What the task asks: After counting the lines below that contain "rect", reply with that number alone.

Records from a dataset
[Start of Attachment]
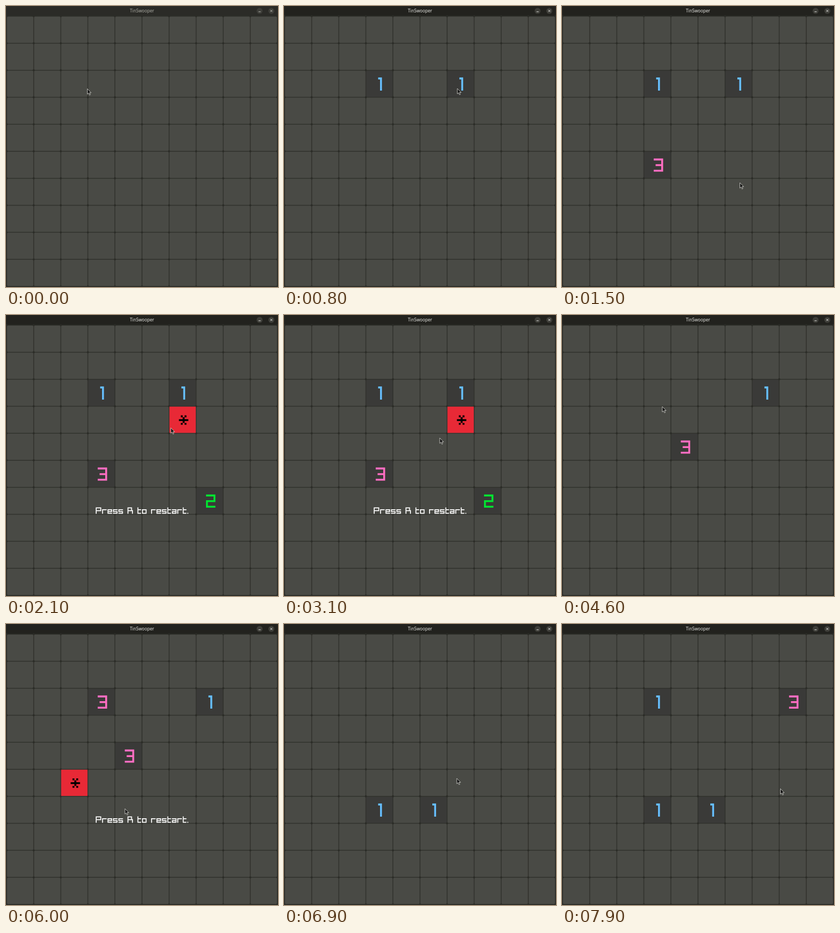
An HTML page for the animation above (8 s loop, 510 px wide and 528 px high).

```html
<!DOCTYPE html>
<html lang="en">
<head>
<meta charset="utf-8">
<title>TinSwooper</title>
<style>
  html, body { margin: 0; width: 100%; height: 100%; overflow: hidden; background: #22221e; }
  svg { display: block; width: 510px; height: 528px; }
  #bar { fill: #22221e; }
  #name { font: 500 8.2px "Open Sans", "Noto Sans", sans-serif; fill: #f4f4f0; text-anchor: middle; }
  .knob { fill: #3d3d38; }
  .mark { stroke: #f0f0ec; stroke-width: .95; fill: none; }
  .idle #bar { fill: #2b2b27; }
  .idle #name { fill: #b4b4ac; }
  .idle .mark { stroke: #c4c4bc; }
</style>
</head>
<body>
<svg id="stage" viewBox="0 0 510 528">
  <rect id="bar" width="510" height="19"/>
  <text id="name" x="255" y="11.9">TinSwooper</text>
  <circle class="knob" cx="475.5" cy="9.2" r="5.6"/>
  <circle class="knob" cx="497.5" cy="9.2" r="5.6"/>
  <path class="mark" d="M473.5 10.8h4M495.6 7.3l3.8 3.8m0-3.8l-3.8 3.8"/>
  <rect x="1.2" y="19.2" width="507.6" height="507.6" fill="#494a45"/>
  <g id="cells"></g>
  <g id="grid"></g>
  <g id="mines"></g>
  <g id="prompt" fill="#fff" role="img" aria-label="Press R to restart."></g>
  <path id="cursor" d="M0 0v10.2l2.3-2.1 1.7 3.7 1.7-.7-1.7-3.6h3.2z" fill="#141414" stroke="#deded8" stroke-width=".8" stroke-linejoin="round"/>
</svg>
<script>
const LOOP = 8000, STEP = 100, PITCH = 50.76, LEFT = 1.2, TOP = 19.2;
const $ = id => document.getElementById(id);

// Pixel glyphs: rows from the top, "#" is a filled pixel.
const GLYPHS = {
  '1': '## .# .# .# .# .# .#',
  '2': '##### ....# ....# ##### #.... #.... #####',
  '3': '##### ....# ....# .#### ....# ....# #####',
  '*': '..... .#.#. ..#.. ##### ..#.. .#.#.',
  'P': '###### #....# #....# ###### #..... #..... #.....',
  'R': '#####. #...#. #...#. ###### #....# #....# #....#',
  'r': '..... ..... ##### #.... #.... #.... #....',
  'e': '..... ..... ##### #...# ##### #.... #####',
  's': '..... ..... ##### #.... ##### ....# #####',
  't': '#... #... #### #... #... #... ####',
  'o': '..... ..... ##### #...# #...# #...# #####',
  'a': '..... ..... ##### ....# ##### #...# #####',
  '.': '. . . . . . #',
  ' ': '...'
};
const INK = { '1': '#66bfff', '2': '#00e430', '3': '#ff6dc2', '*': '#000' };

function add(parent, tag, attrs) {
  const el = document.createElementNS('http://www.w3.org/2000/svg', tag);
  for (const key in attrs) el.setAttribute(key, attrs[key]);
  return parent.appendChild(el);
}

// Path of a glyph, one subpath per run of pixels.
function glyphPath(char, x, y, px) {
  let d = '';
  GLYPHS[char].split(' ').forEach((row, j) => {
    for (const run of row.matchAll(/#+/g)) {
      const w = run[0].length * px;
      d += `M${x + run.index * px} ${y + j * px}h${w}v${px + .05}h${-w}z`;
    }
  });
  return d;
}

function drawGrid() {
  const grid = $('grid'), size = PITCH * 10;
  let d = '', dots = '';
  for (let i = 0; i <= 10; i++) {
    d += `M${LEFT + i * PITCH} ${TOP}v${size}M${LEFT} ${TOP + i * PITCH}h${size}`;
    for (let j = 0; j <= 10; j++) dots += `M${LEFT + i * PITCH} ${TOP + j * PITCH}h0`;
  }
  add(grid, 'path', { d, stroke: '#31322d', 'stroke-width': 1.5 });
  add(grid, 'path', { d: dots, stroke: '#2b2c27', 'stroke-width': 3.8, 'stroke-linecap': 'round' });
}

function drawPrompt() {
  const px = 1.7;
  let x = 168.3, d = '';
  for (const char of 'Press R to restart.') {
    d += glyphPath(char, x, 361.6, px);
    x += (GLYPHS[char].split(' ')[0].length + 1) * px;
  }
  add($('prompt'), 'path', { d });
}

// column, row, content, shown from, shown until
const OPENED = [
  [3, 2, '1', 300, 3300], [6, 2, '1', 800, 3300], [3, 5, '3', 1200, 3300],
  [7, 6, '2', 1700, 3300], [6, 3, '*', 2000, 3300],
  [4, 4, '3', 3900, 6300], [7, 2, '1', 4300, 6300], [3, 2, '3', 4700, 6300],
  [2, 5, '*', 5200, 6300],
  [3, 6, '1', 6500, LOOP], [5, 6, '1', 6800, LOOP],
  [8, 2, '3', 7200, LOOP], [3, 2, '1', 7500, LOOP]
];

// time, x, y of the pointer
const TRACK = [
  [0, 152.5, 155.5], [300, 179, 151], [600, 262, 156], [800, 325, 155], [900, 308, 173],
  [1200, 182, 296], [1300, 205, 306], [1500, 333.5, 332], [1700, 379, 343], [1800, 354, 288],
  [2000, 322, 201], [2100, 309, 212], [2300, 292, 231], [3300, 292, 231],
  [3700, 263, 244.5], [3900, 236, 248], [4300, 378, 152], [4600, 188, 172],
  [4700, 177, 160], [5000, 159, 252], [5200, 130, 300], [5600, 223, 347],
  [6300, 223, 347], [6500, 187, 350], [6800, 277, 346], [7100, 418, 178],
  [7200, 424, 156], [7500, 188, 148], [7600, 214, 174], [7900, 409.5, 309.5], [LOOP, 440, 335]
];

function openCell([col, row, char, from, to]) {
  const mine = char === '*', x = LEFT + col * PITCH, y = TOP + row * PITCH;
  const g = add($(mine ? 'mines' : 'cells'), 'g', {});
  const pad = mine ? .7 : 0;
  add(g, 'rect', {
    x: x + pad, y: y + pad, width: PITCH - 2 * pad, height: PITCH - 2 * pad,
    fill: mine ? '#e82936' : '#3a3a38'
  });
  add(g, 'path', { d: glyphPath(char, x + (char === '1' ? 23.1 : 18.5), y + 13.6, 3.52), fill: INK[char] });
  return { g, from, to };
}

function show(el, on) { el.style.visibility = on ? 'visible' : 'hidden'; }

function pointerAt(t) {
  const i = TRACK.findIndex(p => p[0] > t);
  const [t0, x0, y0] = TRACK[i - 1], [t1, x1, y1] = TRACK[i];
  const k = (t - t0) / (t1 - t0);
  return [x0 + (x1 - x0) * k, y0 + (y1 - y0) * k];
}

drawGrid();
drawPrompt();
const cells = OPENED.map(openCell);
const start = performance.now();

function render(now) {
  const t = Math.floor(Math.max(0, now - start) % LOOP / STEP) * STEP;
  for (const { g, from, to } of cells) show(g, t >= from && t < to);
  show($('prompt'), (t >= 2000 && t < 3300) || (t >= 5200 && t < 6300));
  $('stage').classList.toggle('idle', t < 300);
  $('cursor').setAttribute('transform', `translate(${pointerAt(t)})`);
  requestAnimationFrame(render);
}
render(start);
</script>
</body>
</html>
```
[End of Attachment]
Response below: 3